What is secondary hyperparathyroidism (HPT)?
When your kidneys fail, your parathyroid glands
may make too much parathyroid hormone (PTH).1
- Too much PTH can cause high levels of calcium and phosphorus in patients on dialysis.2
- The medical name for this condition is secondary hyperparathyroidism or secondary HPT.1
Patients who have secondary HPT may not feel any symptoms, but some might feel symptoms like:
- Itchy skin3
- Weak muscles3
- Bone pain3
Ask your dialysis care team about treating your high PTH, calcium, and phosphorus levels.
Sensipar® is indicated for the treatment of secondary hyperparathyroidism (HPT) in patients with chronic kidney disease (CKD) on dialysis.
Important Safety Information
- Sensipar® treatment should not be started if you have low calcium levels.
Ask your doctor about the normal ranges.
- Before starting Sensipar®, tell your doctor if you are taking medication to
prevent seizures or have had seizures in the past. Report any seizure episodes while on
- Very infrequent cases of low blood pressure, worsening heart failure, and/or abnormal heart
rhythm (arrhythmia) have been reported in patients with impaired heart function taking
- While on Sensipar®, your doctor should perform repeated blood tests to monitor

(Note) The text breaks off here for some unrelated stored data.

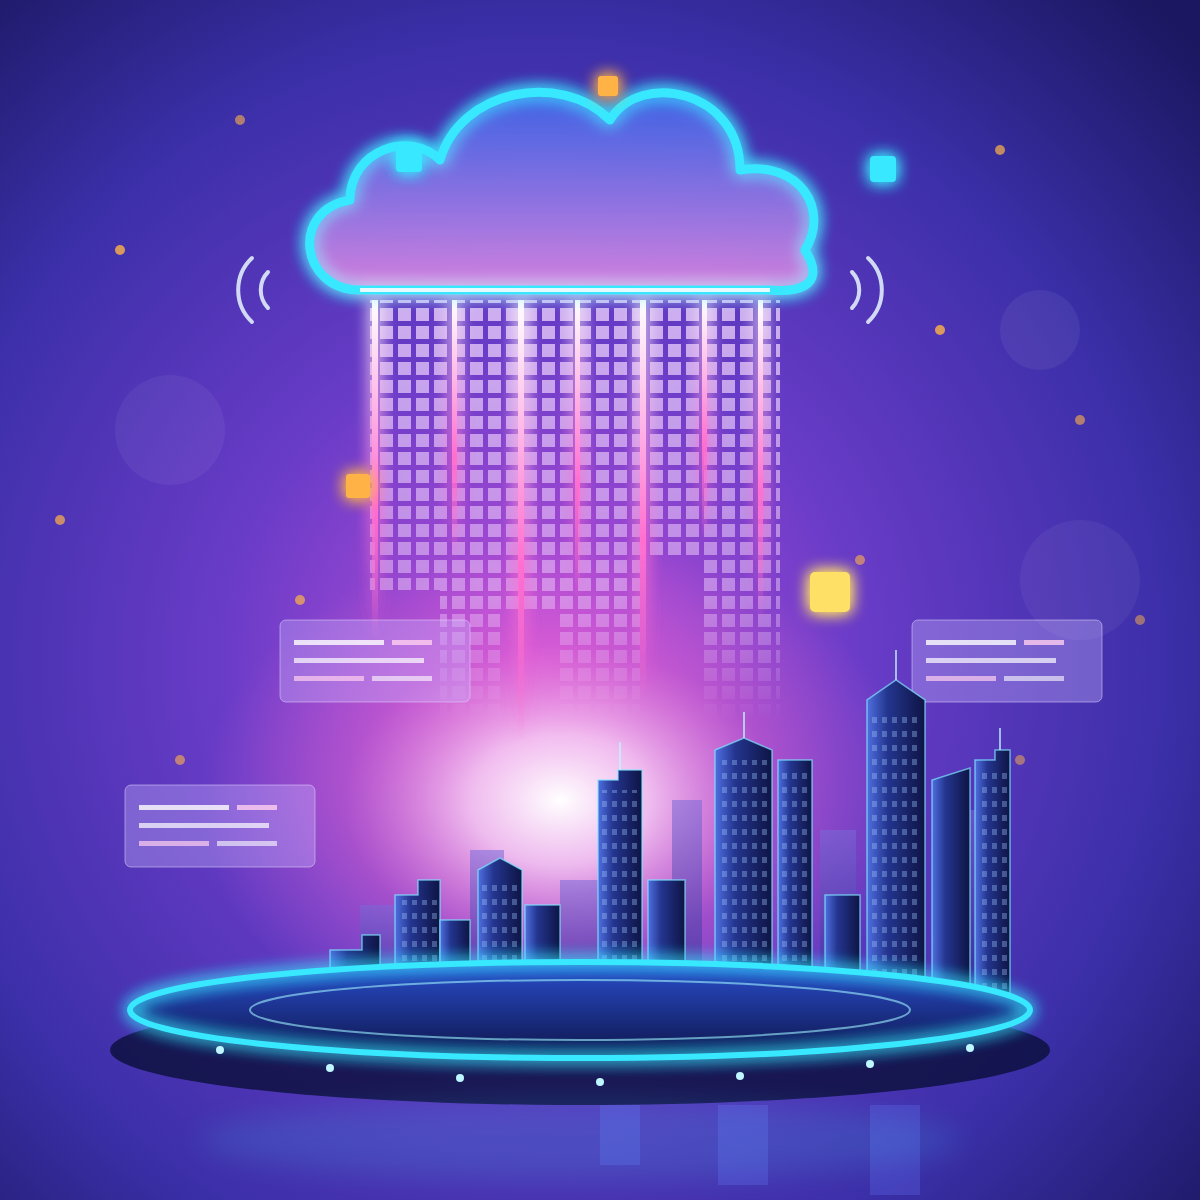
<!DOCTYPE html>
<html lang="en">
<head>
<meta charset="utf-8">
<title>Cloud City</title>
<link rel="stylesheet" href="https://fonts.googleapis.com/css2?family=Inter:wght@400&display=swap">
<style>
  :root {
    --night: #1b1760;
    --violet: #3b2fa8;
    --magenta: #c04fd8;
    --pink: #ff6fd0;
    --neon-cyan: #38e8ff;
    --ice: #e6fbff;
    --tower: #1c2a78;
    --tower-deep: #0e1444;
    --amber: #ffb347;
    --lemon: #ffe066;
  }
  html, body { margin: 0; padding: 0; overflow: hidden; background: var(--night); font-family: "Inter", sans-serif; }
  .canvas { width: 1200px; height: 1200px; display: block; }
</style>
</head>
<body>
<svg class="canvas" viewBox="0 0 1200 1200" xmlns="http://www.w3.org/2000/svg">
  <defs>
    <radialGradient id="sky" cx="0.45" cy="0.55" r="0.75">
      <stop offset="0" stop-color="var(--magenta)"/>
      <stop offset="0.35" stop-color="#6a3cc8"/>
      <stop offset="0.7" stop-color="var(--violet)"/>
      <stop offset="1" stop-color="var(--night)"/>
    </radialGradient>
    <radialGradient id="city-glow" cx="0.5" cy="0.5" r="0.5">
      <stop offset="0" stop-color="#ffffff" stop-opacity="1"/>
      <stop offset="0.25" stop-color="#ffd0f4" stop-opacity="0.85"/>
      <stop offset="0.6" stop-color="var(--pink)" stop-opacity="0.35"/>
      <stop offset="1" stop-color="var(--pink)" stop-opacity="0"/>
    </radialGradient>
    <linearGradient id="rain-fade" x1="0" y1="0" x2="0" y2="1">
      <stop offset="0" stop-color="#fff" stop-opacity="1"/>
      <stop offset="0.7" stop-color="#fff" stop-opacity="0.6"/>
      <stop offset="1" stop-color="#fff" stop-opacity="0"/>
    </linearGradient>
    <linearGradient id="streak" x1="0" y1="0" x2="0" y2="1">
      <stop offset="0" stop-color="#ffffff"/>
      <stop offset="0.6" stop-color="var(--pink)"/>
      <stop offset="1" stop-color="var(--pink)" stop-opacity="0"/>
    </linearGradient>
    <linearGradient id="tower-lit" x1="0" y1="0" x2="1" y2="0">
      <stop offset="0" stop-color="#4f6fe0"/>
      <stop offset="0.35" stop-color="#24358f"/>
      <stop offset="1" stop-color="var(--tower-deep)"/>
    </linearGradient>
    <linearGradient id="tower-back" x1="0" y1="0" x2="0" y2="1">
      <stop offset="0" stop-color="#7a6ad8"/>
      <stop offset="1" stop-color="#2a2a8a"/>
    </linearGradient>
    <linearGradient id="platform-top" x1="0" y1="0" x2="0" y2="1">
      <stop offset="0" stop-color="#2a4fd0"/>
      <stop offset="1" stop-color="#0d1448"/>
    </linearGradient>
    <linearGradient id="cloud-fill" x1="0" y1="0" x2="0" y2="1">
      <stop offset="0" stop-color="#3b7cff" stop-opacity="0.3"/>
      <stop offset="1" stop-color="#ff9be8" stop-opacity="0.35"/>
    </linearGradient>
    <pattern id="pixel-grid" width="18" height="18" patternUnits="userSpaceOnUse">
      <rect x="2" y="2" width="13" height="13" fill="#f4d8ff" opacity="0.75"/>
    </pattern>
    <pattern id="windows" width="10" height="14" patternUnits="userSpaceOnUse">
      <rect x="2" y="3" width="5" height="6" fill="#9fc8ff" opacity="0.35"/>
    </pattern>
    <mask id="rain-mask">
      <rect x="370" y="300" width="410" height="420" fill="url(#rain-fade)"/>
      <rect x="370" y="590" width="70" height="140" fill="#000"/>
      <rect x="500" y="610" width="60" height="120" fill="#000"/>
      <rect x="640" y="560" width="60" height="170" fill="#000"/>
    </mask>
    <filter id="neon" x="-50%" y="-50%" width="200%" height="200%">
      <feGaussianBlur stdDeviation="8" result="blur"/>
      <feMerge><feMergeNode in="blur"/><feMergeNode in="blur"/><feMergeNode in="SourceGraphic"/></feMerge>
    </filter>
    <filter id="soft" x="-50%" y="-50%" width="200%" height="200%">
      <feGaussianBlur stdDeviation="14"/>
    </filter>
    <g id="chat-bubble">
      <rect x="0" y="0" width="190" height="82" rx="6" fill="#c9b8ff" fill-opacity="0.35" stroke="#e8ddff" stroke-opacity="0.5"/>
      <rect x="14" y="20" width="90" height="5" fill="#ffffff" opacity="0.8"/>
      <rect x="112" y="20" width="40" height="5" fill="#ffd0f0" opacity="0.8"/>
      <rect x="14" y="38" width="130" height="5" fill="#ffffff" opacity="0.7"/>
      <rect x="14" y="56" width="70" height="5" fill="#ffd0f0" opacity="0.7"/>
      <rect x="92" y="56" width="60" height="5" fill="#ffffff" opacity="0.6"/>
    </g>
    <circle id="bokeh" r="5" fill="var(--amber)"/>
  </defs>

  <rect class="backdrop" width="1200" height="1200" fill="url(#sky)"/>

  <g class="bokeh-field">
    <use href="#bokeh" x="240" y="120" opacity="0.6"/>
    <use href="#bokeh" x="120" y="250" opacity="0.8"/>
    <use href="#bokeh" x="60" y="520" opacity="0.7"/>
    <use href="#bokeh" x="1000" y="150" opacity="0.7"/>
    <use href="#bokeh" x="940" y="330" opacity="0.8"/>
    <use href="#bokeh" x="1080" y="420" opacity="0.6"/>
    <use href="#bokeh" x="1140" y="620" opacity="0.5"/>
    <use href="#bokeh" x="300" y="600" opacity="0.7"/>
    <use href="#bokeh" x="860" y="560" opacity="0.6"/>
    <use href="#bokeh" x="180" y="760" opacity="0.6"/>
    <use href="#bokeh" x="1020" y="760" opacity="0.5"/>
    <circle cx="1040" cy="330" r="40" fill="#ffffff" opacity="0.06"/>
    <circle cx="170" cy="430" r="55" fill="#ffffff" opacity="0.05"/>
    <circle cx="1080" cy="580" r="60" fill="#ffffff" opacity="0.05"/>
  </g>

  <ellipse class="city-halo" cx="560" cy="800" rx="360" ry="260" fill="url(#city-glow)"/>

  <g class="data-rain">
    <rect x="370" y="300" width="410" height="430" fill="url(#pixel-grid)" mask="url(#rain-mask)"/>
    <g fill="url(#streak)" filter="url(#neon)">
      <rect x="372" y="300" width="6" height="340"/>
      <rect x="452" y="300" width="5" height="260"/>
      <rect x="518" y="300" width="6" height="440"/>
      <rect x="575" y="300" width="5" height="300"/>
      <rect x="640" y="300" width="6" height="400"/>
      <rect x="702" y="300" width="5" height="240"/>
      <rect x="758" y="300" width="5" height="320"/>
    </g>
  </g>

  <g class="cloud" filter="url(#neon)">
    <path d="M360 290 C300 290 290 210 350 200 C350 150 410 130 440 160 C460 90 560 70 610 120 C640 70 740 90 740 170 C800 160 830 210 805 250 C830 290 790 292 770 290 Z"
          fill="url(#cloud-fill)" stroke="var(--neon-cyan)" stroke-width="9" stroke-linejoin="round"/>
    <path d="M360 290 L770 290" stroke="var(--ice)" stroke-width="4"/>
  </g>

  <g class="signal-waves" fill="none" stroke="#e8f6ff" stroke-width="4" stroke-linecap="round" opacity="0.85">
    <path d="M268 272 A26 26 0 0 0 268 308"/>
    <path d="M252 258 A44 44 0 0 0 252 322"/>
    <path d="M852 272 A26 26 0 0 1 852 308"/>
    <path d="M868 258 A44 44 0 0 1 868 322"/>
  </g>

  <g class="pixel-sparks" filter="url(#neon)">
    <rect x="396" y="146" width="26" height="26" rx="4" fill="var(--neon-cyan)"/>
    <rect x="598" y="76" width="20" height="20" rx="3" fill="var(--amber)"/>
    <rect x="870" y="156" width="26" height="26" rx="4" fill="var(--neon-cyan)"/>
    <rect x="346" y="474" width="24" height="24" rx="3" fill="var(--amber)"/>
    <rect x="810" y="572" width="40" height="40" rx="5" fill="var(--lemon)"/>
  </g>

  <g class="chat-bubbles">
    <use href="#chat-bubble" x="280" y="620"/>
    <use href="#chat-bubble" x="125" y="785"/>
    <use href="#chat-bubble" x="912" y="620"/>
  </g>

  <g class="skyline-back" fill="url(#tower-back)" opacity="0.55">
    <rect x="360" y="905" width="40" height="100"/>
    <rect x="470" y="850" width="34" height="155"/>
    <rect x="560" y="880" width="40" height="125"/>
    <rect x="672" y="800" width="30" height="205"/>
    <rect x="820" y="830" width="36" height="175"/>
    <rect x="948" y="810" width="40" height="195"/>
  </g>

  <g class="skyline" stroke="#7fe6ff" stroke-width="1.5" stroke-opacity="0.7">
    <g fill="url(#tower-lit)">
      <path d="M330 1005 V950 H362 V935 H380 V1005 Z"/>
      <path d="M395 1005 V895 H418 V880 H440 V1005 Z"/>
      <path d="M440 1005 V920 H470 V1005 Z"/>
      <path d="M478 1005 V870 L500 858 L522 870 V1005 Z"/>
      <path d="M525 1005 V905 H560 V1005 Z"/>
      <path d="M598 1005 V780 H618 V770 H642 V1005 Z"/>
      <path d="M648 1005 V880 H685 V1005 Z"/>
      <path d="M715 1005 V750 L744 738 L772 750 V1005 Z"/>
      <path d="M778 1005 V760 H812 V1005 Z"/>
      <path d="M825 1005 V895 H860 V1005 Z"/>
      <path d="M867 1005 V700 L896 680 L925 700 V1005 Z"/>
      <path d="M932 1005 V780 L970 768 V1005 Z"/>
      <path d="M975 1005 V760 H995 V750 H1010 V1005 Z"/>
    </g>
    <g fill="url(#windows)" stroke="none">
      <rect x="398" y="900" width="40" height="100"/>
      <rect x="482" y="878" width="38" height="122"/>
      <rect x="600" y="790" width="40" height="210"/>
      <rect x="718" y="760" width="52" height="240"/>
      <rect x="780" y="770" width="30" height="230"/>
      <rect x="870" y="710" width="52" height="290"/>
      <rect x="978" y="770" width="30" height="230"/>
    </g>
    <g stroke="#bff6ff" stroke-width="2" fill="none">
      <path d="M620 770 V742"/>
      <path d="M744 738 V712"/>
      <path d="M896 680 V650"/>
      <path d="M1000 750 V728"/>
    </g>
  </g>

  <g class="platform">
    <ellipse cx="580" cy="1050" rx="470" ry="55" fill="#0a0f3a" opacity="0.8"/>
    <ellipse cx="580" cy="1010" rx="450" ry="48" fill="url(#platform-top)"/>
    <ellipse cx="580" cy="1010" rx="450" ry="48" fill="none" stroke="var(--neon-cyan)" stroke-width="6" filter="url(#neon)"/>
    <ellipse cx="580" cy="1010" rx="330" ry="30" fill="none" stroke="#9ff2ff" stroke-width="2" opacity="0.6"/>
    <g fill="#bff6ff">
      <circle cx="220" cy="1050" r="4"/><circle cx="330" cy="1068" r="4"/>
      <circle cx="460" cy="1078" r="4"/><circle cx="600" cy="1082" r="4"/>
      <circle cx="740" cy="1076" r="4"/><circle cx="870" cy="1064" r="4"/>
      <circle cx="970" cy="1048" r="4"/>
    </g>
    <g class="reflection" fill="#6a7cff" opacity="0.25">
      <rect x="600" y="1105" width="40" height="60"/>
      <rect x="718" y="1105" width="50" height="80"/>
      <rect x="870" y="1105" width="50" height="90"/>
    </g>
    <ellipse cx="580" cy="1140" rx="380" ry="40" fill="var(--neon-cyan)" opacity="0.12" filter="url(#soft)"/>
  </g>
</svg>
</body>
</html>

calcium, phosphorus, and intact parathyroid hormone (iPTH) levels. Very low and very high levels
of PTH should be avoided to help maintain bone health. Very low levels (iPTH < 100 pg/mL) of PTH
may cause a condition your doctor may refer to as adynamic bone disease.
- Patients with moderate to severe liver impairment should be monitored throughout treatment
- Tell your doctor if you experience any muscle spasms, aches or cramping, tingling in your limbs,
- In clinical trials, the most common side effects reported in patients were nausea, vomiting,
If you have any questions about this information, be sure to discuss them with your doctor.
You are encouraged to report negative side effects of prescription drugs to the FDA. Visit www.fda.gov/medwatch or call 1-800-FDA-1088 (332-1088).
1. Rodriguez M, Nemeth E, Martin D. The calcium-sensing receptor: a key factor in the pathogenesis of secondary hyperparathyroidism. Am J Physiol Renal Physiol. 2005;288:F253-F264.
2. Moe SM. Disorders involving calcium, phosphorus, and magnesium. Prim Care Clin Office Pract. 2008; 35:215-237.
3. Lorenzo JA, Canalis E, Raisz LG. Metabolic bone disease: hyperparathyroid bone disease. In: Kronenberg HM, Melmed S, Polonsky KS, Larsen PR, eds. Williams Textbook of Endocrinology. 11th ed. Philadelphia, PA: Saunders Elsevier; 2008:1293-1294.